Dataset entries
• • • • • • •
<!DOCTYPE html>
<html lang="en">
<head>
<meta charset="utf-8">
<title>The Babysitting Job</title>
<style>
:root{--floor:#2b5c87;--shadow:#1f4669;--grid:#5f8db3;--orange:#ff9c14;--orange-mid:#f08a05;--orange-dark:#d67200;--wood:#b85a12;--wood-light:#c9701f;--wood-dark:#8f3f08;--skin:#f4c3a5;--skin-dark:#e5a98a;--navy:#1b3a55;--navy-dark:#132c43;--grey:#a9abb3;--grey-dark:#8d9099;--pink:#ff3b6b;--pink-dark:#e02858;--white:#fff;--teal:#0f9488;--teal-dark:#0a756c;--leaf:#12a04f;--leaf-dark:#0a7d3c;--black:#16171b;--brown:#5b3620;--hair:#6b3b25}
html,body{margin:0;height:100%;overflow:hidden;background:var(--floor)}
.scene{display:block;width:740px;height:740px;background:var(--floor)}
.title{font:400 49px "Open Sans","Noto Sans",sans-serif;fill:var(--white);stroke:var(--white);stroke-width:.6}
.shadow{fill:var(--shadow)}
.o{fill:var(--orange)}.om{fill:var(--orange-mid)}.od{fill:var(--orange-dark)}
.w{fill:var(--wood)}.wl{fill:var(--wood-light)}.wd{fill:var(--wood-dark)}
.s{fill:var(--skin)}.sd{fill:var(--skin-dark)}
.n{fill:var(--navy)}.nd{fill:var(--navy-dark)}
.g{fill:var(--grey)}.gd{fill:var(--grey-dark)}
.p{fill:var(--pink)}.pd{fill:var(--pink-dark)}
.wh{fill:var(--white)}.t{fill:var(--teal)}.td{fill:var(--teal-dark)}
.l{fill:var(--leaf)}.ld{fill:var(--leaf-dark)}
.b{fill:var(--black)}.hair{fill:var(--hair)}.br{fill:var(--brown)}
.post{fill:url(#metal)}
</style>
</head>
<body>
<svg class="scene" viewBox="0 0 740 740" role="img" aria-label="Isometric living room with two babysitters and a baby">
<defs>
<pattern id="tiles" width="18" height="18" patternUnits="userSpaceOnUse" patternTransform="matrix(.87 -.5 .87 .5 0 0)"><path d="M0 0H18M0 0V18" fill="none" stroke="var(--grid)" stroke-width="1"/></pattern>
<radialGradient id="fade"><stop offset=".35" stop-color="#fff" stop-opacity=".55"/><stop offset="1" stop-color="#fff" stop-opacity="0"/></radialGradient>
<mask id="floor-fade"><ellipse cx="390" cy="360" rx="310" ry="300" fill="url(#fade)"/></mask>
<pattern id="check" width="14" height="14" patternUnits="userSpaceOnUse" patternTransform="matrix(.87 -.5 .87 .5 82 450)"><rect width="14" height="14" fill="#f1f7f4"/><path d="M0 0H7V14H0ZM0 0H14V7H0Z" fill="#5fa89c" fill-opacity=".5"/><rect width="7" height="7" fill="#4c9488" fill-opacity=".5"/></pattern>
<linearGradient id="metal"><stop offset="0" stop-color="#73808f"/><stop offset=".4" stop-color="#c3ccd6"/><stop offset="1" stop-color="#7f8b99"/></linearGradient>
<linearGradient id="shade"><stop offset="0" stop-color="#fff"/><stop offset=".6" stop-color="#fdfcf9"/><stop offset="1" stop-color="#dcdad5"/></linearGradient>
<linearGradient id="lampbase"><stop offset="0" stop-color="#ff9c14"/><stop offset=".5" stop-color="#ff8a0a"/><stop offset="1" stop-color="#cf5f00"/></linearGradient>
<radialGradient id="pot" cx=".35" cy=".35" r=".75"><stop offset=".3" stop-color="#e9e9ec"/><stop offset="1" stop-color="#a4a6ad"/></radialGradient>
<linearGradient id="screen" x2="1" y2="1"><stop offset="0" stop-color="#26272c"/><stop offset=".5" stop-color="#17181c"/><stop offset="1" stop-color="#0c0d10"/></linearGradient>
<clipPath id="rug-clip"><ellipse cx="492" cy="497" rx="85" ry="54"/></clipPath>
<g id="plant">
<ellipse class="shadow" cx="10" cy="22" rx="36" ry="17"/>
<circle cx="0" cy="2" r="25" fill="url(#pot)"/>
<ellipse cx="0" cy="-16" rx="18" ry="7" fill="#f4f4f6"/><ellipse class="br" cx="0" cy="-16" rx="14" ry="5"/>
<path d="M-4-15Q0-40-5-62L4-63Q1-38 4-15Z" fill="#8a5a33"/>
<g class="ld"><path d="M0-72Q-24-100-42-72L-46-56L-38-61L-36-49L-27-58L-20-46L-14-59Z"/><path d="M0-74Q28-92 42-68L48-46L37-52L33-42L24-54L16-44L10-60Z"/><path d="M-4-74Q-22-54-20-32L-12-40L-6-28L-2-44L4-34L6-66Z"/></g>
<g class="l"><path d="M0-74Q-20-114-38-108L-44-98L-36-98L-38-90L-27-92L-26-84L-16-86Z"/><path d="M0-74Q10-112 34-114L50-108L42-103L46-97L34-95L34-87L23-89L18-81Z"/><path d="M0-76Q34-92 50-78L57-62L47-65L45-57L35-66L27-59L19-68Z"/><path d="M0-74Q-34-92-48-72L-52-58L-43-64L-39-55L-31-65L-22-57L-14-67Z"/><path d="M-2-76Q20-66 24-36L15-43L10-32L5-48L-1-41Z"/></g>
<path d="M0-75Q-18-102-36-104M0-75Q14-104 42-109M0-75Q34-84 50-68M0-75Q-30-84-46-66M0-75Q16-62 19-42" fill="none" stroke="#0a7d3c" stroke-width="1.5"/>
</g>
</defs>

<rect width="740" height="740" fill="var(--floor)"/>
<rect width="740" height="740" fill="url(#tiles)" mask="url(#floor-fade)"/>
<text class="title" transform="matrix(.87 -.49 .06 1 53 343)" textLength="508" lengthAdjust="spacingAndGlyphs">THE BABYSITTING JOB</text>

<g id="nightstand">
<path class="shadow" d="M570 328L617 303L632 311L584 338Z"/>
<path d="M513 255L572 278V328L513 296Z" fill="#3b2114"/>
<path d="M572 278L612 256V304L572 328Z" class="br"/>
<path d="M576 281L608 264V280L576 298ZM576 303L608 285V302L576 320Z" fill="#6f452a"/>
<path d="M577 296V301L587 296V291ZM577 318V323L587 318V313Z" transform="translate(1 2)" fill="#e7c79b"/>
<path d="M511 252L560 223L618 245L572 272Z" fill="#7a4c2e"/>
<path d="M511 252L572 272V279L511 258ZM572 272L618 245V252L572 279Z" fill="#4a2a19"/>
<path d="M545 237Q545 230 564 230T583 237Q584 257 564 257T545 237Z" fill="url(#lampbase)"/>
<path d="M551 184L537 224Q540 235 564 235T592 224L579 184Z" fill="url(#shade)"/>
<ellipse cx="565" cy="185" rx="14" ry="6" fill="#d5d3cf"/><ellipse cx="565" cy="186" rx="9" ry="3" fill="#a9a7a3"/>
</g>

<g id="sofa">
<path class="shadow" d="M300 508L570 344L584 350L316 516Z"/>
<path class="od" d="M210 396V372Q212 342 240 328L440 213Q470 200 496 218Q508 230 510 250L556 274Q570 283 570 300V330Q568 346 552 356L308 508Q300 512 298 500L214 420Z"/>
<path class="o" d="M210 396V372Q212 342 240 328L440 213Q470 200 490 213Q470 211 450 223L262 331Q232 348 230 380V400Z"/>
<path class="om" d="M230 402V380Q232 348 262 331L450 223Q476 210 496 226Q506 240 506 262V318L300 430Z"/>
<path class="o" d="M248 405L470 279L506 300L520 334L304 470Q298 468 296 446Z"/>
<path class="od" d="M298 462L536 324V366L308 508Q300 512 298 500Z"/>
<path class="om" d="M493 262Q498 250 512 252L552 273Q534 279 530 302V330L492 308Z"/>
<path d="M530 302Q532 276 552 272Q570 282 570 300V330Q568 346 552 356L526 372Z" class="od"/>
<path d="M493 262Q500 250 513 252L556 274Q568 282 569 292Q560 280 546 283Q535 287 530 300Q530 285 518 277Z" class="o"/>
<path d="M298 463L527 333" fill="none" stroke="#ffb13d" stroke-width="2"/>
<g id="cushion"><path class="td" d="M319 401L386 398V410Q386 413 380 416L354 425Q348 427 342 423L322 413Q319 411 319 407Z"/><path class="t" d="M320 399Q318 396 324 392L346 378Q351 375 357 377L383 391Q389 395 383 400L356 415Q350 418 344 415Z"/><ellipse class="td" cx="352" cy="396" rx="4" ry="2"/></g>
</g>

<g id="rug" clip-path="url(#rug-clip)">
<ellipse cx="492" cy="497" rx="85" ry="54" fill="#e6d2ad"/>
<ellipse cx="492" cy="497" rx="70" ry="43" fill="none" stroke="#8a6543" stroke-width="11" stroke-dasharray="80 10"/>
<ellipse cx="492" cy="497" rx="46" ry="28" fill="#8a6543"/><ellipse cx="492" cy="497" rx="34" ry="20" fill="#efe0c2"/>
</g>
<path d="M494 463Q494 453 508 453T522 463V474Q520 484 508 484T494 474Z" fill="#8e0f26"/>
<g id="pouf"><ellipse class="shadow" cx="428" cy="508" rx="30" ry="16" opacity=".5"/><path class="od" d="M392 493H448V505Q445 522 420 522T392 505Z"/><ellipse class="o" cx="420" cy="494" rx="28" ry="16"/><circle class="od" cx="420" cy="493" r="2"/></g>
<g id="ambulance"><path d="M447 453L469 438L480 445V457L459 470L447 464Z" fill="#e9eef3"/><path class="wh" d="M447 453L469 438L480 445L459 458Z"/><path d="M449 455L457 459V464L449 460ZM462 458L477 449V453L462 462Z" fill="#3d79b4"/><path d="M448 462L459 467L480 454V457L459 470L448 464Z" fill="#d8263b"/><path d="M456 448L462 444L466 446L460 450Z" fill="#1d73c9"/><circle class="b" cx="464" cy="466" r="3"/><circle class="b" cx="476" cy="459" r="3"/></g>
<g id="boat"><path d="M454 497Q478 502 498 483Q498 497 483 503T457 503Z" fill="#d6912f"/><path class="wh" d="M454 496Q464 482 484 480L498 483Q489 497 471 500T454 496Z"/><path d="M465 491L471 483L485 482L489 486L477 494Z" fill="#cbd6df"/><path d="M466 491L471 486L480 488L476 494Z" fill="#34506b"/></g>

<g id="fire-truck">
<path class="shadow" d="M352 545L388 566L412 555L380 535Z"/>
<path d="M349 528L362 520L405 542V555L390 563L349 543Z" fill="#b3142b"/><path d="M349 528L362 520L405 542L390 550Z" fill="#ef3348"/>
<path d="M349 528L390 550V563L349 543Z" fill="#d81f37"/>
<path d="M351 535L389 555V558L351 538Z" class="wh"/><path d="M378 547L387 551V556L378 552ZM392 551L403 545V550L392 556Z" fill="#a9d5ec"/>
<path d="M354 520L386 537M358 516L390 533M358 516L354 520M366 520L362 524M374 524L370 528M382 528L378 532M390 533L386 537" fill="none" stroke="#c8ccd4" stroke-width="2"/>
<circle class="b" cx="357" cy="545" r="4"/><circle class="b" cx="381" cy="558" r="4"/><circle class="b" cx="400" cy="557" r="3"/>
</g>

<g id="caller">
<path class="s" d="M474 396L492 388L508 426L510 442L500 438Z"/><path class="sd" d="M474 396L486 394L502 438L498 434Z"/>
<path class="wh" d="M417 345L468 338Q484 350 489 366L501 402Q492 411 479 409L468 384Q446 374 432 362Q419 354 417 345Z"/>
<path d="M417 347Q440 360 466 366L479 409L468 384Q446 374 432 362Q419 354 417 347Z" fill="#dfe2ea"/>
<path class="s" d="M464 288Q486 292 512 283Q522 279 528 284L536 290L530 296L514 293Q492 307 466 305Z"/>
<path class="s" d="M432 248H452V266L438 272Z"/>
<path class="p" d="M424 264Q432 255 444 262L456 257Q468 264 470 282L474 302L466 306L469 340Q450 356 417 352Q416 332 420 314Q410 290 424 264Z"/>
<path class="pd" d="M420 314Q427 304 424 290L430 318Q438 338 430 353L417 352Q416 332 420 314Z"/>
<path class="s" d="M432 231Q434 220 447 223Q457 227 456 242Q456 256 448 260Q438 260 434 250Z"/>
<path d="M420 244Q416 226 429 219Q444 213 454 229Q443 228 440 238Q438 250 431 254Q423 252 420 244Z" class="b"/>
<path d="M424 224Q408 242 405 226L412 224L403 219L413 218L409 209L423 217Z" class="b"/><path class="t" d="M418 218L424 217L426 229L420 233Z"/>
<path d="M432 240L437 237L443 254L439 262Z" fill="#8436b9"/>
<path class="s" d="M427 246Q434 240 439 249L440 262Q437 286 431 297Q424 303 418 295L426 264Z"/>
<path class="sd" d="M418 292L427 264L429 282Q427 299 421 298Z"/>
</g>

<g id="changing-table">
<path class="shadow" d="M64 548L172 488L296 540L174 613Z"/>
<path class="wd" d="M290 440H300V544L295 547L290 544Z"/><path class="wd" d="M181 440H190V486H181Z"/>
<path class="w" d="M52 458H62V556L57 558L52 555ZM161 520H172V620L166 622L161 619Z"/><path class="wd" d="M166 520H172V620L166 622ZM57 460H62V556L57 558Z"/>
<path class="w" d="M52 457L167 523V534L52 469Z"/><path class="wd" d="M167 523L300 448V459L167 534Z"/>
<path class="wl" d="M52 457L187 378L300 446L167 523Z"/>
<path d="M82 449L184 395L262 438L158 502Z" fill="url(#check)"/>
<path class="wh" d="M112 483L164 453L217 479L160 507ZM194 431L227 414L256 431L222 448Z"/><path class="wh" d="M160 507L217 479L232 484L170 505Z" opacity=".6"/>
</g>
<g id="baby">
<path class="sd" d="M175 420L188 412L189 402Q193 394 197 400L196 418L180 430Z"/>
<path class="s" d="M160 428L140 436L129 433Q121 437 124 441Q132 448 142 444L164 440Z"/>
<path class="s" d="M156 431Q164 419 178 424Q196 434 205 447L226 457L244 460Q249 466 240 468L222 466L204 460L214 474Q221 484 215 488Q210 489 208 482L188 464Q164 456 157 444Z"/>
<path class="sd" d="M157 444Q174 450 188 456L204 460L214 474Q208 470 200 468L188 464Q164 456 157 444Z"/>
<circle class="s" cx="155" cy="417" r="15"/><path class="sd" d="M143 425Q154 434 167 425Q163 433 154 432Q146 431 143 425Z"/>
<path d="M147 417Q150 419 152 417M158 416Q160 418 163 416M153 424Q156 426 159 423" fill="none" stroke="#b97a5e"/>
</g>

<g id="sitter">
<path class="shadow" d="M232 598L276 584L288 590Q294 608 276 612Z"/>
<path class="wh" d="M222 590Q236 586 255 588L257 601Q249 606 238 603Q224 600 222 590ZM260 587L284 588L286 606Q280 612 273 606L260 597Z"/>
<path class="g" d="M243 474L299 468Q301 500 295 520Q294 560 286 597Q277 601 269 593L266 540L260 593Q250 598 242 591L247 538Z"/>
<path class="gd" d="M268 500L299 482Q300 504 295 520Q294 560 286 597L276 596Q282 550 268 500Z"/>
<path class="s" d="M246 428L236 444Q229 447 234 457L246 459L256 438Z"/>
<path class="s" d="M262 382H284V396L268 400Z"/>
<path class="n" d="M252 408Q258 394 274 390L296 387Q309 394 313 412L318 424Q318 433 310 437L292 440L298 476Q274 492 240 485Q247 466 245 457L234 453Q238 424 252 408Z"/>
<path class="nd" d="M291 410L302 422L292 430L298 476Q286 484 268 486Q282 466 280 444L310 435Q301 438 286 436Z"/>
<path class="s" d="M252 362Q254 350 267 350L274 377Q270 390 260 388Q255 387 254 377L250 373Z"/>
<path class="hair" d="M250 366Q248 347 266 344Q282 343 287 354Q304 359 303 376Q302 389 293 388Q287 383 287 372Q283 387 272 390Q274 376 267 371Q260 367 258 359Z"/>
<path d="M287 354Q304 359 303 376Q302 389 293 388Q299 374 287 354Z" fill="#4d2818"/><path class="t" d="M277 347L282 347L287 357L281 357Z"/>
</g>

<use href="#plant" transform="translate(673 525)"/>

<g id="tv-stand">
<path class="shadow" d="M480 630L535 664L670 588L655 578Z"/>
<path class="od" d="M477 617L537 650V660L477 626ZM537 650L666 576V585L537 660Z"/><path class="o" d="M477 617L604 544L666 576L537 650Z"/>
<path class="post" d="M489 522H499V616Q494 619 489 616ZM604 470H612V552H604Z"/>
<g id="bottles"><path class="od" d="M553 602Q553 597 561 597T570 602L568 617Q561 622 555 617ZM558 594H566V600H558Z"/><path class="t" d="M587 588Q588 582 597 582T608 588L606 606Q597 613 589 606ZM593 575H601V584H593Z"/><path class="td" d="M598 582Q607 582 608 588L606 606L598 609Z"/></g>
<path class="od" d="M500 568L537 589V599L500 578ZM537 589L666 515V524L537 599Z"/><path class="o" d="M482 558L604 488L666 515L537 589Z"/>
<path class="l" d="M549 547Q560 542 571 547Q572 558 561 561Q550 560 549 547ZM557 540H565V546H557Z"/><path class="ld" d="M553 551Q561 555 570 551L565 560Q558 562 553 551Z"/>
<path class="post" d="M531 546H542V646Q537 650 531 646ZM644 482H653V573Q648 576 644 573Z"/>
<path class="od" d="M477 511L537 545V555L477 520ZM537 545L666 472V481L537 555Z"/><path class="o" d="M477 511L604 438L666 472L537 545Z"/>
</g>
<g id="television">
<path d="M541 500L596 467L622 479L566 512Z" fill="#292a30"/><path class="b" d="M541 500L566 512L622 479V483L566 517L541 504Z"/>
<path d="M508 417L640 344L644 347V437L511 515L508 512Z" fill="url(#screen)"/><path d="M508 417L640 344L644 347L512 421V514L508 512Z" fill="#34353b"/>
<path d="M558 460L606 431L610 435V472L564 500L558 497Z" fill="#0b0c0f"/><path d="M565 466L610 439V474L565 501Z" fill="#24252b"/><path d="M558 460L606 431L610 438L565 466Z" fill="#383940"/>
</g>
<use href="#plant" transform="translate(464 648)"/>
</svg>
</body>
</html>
• • • • • • •
| Exercise objective |
Each line carrying the string "title" should be copied out from the entries.

| Response below |
<title>The Babysitting Job</title>
.title{font:400 49px "Open Sans","Noto Sans",sans-serif;fill:var(--white);stroke:var(--white);stroke-width:.6}
<text class="title" transform="matrix(.87 -.49 .06 1 53 343)" textLength="508" lengthAdjust="spacingAndGlyphs">THE BABYSITTING JOB</text>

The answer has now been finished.